▶ **Brief**
What lines below contain the string "none"? List them all.

Records contained in a dataset
= Beginning of Section =

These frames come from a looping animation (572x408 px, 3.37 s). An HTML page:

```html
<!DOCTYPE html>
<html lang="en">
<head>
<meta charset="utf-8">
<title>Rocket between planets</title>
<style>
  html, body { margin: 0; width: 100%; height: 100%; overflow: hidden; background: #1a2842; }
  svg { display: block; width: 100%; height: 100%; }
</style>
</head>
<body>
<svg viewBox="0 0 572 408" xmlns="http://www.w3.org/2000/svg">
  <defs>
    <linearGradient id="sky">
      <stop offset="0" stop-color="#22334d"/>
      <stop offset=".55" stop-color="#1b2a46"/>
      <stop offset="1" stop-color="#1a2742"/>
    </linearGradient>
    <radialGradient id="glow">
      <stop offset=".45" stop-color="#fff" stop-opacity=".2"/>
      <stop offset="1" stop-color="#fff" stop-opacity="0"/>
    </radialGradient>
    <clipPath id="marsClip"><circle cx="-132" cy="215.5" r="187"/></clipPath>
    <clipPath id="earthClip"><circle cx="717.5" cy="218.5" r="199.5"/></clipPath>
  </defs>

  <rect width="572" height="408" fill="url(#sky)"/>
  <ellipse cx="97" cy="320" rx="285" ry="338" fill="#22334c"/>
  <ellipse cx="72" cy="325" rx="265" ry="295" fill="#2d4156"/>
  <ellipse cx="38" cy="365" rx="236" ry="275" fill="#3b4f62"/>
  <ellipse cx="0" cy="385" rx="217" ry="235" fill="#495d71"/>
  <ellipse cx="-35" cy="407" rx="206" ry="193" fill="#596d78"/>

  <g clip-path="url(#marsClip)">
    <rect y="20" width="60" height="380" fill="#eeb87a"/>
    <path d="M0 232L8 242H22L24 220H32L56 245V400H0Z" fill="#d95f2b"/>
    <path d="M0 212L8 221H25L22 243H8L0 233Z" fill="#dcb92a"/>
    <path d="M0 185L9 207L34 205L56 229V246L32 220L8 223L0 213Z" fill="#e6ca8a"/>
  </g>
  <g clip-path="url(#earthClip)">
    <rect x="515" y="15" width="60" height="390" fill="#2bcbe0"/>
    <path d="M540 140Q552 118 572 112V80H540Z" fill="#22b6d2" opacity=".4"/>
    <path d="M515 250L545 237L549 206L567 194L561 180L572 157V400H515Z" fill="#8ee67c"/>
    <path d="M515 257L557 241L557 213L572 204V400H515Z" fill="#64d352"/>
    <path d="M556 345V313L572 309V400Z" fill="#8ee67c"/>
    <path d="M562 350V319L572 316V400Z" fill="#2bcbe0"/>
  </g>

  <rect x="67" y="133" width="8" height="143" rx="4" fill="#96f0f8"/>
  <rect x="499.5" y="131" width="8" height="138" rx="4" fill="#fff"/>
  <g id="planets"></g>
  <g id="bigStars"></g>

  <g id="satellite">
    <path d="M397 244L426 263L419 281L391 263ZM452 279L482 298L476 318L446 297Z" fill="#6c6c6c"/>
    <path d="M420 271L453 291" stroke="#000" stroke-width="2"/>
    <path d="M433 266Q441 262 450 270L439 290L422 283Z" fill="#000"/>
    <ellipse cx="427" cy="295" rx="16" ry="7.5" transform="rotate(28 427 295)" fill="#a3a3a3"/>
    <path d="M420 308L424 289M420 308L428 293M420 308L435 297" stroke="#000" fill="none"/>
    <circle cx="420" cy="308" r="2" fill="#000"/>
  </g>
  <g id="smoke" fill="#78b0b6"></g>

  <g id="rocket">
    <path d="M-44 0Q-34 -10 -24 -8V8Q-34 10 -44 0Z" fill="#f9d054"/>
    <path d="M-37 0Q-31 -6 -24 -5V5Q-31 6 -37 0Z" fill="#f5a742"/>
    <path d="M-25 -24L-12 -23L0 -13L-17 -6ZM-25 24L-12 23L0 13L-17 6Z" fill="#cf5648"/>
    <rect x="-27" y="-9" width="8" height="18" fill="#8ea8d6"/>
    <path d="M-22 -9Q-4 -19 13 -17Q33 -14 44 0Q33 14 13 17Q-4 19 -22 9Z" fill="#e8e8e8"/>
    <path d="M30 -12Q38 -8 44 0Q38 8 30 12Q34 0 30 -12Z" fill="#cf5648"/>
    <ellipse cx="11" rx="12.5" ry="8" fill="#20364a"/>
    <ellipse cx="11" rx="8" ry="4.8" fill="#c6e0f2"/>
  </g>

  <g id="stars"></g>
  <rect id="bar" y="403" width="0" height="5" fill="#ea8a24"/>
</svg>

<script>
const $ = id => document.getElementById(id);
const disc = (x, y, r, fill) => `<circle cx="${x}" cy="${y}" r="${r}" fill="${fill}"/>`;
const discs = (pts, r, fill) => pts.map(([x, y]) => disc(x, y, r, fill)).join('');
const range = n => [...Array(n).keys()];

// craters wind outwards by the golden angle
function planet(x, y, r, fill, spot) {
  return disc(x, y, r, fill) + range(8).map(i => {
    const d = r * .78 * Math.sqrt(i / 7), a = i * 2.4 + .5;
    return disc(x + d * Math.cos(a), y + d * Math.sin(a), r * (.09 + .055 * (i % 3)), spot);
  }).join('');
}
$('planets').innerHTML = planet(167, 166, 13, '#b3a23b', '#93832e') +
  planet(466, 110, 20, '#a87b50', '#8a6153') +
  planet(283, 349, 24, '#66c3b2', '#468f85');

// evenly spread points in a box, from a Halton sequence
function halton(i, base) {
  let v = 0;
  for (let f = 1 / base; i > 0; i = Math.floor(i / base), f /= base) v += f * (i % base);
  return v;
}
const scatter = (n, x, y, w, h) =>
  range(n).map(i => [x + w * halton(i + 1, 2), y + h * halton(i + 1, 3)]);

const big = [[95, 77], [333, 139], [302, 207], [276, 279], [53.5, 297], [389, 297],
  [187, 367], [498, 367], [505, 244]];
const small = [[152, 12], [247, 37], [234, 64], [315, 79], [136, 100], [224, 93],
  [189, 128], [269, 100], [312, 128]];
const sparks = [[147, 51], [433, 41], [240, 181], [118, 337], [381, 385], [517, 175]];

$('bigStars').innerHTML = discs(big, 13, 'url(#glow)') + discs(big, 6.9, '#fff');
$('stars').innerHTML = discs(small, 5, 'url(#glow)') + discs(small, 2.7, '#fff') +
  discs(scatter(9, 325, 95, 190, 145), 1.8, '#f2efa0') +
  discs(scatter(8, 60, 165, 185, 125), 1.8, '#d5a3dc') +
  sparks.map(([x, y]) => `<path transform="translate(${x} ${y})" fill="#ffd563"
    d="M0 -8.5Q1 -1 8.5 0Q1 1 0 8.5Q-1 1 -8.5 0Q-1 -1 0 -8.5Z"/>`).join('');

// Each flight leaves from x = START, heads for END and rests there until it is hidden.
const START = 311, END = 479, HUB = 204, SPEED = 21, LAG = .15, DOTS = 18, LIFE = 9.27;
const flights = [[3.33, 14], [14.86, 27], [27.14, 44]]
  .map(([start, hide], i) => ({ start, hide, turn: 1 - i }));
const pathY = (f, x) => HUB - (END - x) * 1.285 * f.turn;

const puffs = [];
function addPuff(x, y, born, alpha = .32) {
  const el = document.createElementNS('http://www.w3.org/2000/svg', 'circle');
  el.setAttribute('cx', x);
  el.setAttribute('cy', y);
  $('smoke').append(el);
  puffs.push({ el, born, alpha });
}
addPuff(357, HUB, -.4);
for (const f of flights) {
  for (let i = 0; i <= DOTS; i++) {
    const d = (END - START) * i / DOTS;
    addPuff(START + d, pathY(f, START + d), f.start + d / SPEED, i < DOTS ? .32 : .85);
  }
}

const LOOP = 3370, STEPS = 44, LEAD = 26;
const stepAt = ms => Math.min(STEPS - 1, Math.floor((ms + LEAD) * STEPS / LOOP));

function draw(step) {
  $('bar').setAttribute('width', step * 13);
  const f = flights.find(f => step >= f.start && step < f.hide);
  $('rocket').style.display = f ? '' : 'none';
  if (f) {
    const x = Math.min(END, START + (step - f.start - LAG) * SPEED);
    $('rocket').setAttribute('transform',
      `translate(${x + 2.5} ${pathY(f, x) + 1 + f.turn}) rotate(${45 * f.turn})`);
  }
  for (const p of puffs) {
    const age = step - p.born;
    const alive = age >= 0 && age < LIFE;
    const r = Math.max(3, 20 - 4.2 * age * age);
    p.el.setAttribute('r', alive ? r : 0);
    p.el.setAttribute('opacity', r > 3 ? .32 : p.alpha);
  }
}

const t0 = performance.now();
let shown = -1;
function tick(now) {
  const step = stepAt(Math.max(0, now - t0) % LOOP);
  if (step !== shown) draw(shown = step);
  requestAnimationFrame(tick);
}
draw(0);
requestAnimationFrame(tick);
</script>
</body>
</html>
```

= End of Section =

▶ **Completed exercise**
    <path d="M420 308L424 289M420 308L428 293M420 308L435 297" stroke="#000" fill="none"/>
  $('rocket').style.display = f ? '' : 'none';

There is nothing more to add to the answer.